*** Opening Data for this exercise ***

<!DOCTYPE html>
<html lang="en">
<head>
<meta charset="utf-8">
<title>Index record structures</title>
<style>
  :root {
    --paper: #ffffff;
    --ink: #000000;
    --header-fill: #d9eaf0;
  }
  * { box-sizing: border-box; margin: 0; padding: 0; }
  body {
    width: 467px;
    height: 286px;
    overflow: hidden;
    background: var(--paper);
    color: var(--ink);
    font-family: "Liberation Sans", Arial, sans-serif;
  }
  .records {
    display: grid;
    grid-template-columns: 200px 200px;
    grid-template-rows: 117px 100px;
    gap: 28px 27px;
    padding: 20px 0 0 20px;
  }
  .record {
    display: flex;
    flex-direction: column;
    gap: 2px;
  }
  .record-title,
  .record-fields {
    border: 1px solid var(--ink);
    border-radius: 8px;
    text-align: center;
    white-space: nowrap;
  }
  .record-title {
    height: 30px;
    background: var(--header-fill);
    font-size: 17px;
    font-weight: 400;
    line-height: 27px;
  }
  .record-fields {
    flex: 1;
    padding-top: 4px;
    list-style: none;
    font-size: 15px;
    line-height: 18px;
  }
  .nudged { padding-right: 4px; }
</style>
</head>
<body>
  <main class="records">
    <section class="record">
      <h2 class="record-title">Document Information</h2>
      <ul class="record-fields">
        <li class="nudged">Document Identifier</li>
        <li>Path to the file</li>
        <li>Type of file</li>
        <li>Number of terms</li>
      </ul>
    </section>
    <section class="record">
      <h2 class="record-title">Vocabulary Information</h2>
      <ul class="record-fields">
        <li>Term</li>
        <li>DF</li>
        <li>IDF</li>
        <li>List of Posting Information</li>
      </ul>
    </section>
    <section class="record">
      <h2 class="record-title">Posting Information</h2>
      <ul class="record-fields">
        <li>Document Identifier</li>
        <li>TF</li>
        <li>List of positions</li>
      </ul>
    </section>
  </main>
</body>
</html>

*** Closing Data for this exercise ***
*** Opening Data for this exercise ***

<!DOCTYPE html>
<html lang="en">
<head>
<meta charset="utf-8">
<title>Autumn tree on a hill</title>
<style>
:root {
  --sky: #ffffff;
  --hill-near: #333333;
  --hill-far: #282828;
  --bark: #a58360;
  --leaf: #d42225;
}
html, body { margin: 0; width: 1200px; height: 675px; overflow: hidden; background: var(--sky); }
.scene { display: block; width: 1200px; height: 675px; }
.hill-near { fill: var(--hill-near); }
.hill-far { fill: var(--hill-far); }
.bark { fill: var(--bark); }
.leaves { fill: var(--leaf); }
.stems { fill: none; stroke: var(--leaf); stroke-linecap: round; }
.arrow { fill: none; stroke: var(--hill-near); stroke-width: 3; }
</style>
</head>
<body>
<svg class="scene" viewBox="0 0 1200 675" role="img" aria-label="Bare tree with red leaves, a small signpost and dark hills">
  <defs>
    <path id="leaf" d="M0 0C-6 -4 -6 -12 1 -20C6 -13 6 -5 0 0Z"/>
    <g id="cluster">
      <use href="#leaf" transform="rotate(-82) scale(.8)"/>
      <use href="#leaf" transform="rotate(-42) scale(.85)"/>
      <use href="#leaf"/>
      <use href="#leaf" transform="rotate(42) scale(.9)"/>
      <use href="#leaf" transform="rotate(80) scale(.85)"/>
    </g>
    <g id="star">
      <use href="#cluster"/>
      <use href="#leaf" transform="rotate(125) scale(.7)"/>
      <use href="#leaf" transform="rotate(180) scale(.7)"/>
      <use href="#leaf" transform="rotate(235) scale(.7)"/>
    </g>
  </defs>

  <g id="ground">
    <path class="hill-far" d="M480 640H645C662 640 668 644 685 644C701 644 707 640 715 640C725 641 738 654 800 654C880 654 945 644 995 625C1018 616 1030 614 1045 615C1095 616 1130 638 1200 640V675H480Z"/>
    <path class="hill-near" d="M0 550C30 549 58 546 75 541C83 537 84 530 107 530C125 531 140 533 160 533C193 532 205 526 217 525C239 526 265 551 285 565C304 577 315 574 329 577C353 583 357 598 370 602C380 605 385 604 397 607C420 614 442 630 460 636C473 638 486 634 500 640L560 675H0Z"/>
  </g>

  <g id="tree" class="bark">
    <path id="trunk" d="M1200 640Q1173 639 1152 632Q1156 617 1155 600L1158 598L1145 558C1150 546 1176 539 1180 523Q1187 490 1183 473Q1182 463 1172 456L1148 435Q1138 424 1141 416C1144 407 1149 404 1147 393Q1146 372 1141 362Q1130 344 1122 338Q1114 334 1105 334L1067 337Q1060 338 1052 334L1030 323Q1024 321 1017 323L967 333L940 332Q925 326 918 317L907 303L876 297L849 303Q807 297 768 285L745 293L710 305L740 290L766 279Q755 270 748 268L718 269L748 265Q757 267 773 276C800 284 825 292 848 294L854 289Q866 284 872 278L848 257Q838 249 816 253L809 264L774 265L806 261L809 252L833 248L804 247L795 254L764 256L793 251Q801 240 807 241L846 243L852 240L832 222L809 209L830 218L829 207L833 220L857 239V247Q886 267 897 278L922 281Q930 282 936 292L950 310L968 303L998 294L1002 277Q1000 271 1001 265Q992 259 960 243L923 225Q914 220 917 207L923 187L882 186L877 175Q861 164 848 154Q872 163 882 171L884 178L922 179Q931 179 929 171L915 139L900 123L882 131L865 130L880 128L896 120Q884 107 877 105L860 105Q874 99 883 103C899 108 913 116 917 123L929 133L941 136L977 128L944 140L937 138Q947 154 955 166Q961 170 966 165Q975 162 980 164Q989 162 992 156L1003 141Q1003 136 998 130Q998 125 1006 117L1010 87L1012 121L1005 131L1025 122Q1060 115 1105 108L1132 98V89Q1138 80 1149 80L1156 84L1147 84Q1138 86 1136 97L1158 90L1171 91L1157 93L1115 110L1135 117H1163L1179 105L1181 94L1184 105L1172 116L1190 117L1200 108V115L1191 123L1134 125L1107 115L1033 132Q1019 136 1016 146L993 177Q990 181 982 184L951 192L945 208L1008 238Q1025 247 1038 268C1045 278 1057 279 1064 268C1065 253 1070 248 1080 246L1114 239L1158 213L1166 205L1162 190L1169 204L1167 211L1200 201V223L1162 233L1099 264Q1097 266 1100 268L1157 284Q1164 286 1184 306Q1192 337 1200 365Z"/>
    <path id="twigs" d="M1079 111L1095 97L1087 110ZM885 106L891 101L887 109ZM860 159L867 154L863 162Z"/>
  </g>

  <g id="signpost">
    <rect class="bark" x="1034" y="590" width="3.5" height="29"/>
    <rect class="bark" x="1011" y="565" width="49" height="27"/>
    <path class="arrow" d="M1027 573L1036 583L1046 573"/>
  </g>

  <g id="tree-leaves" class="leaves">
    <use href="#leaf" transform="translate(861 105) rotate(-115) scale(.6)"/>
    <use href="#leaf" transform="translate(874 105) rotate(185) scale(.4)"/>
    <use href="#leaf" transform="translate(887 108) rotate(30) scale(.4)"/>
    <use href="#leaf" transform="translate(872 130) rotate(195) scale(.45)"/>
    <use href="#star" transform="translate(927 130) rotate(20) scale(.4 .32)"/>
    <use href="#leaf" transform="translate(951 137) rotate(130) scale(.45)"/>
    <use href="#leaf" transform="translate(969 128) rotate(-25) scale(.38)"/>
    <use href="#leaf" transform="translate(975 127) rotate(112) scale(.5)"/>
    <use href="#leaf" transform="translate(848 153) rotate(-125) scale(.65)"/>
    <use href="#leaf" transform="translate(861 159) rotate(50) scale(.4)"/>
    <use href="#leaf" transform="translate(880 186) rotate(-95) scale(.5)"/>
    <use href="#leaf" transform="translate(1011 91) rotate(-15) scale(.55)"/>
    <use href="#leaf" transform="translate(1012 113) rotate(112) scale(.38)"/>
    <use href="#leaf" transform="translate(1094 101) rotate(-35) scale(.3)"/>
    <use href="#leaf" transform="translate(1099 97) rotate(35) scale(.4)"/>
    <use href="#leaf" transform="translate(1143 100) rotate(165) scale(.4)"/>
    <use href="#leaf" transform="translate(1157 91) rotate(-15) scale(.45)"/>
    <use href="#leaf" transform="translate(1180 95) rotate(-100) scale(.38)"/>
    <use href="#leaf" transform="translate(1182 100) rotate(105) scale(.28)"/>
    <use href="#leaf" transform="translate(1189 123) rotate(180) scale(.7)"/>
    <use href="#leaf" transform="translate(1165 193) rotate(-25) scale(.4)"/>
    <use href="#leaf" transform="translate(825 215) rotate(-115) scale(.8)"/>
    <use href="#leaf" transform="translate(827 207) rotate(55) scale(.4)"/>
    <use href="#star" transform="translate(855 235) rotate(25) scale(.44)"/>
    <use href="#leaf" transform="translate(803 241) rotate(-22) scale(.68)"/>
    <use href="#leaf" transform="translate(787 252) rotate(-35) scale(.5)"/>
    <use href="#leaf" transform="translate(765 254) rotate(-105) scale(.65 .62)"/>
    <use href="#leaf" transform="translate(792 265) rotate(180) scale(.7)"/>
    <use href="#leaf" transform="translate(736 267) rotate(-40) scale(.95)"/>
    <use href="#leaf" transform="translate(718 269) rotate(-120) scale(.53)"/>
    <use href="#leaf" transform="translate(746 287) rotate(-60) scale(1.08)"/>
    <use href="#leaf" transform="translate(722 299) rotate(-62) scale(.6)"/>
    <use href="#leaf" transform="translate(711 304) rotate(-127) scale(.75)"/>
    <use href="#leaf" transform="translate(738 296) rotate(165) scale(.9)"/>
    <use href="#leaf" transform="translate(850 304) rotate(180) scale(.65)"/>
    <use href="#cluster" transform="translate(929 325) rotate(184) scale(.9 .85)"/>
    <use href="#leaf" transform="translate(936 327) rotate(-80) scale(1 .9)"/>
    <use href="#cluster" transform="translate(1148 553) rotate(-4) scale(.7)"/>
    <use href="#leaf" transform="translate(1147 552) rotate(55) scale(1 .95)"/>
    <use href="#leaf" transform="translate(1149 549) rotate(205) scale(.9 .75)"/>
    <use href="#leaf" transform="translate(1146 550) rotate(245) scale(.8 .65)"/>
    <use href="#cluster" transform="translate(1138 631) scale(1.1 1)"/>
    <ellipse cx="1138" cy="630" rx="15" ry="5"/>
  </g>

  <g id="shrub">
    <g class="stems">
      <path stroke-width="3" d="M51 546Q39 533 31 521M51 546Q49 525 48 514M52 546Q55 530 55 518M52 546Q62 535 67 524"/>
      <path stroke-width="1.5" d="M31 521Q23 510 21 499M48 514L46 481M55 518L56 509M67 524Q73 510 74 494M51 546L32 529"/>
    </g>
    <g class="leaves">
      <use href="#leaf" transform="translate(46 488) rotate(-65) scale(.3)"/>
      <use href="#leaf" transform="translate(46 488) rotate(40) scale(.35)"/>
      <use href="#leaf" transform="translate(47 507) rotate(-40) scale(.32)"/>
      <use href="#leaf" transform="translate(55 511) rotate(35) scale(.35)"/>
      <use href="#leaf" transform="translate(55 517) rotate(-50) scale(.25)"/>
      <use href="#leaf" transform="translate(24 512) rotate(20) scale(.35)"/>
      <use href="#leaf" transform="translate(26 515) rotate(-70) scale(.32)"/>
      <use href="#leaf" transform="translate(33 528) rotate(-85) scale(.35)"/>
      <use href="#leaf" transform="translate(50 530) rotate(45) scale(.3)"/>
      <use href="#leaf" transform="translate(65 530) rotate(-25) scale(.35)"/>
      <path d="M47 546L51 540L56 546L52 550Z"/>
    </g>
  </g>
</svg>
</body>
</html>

*** Closing Data for this exercise ***

Spot the lines above that mention "Identifier" and copy them.

        <li class="nudged">Document Identifier</li>
        <li>Document Identifier</li>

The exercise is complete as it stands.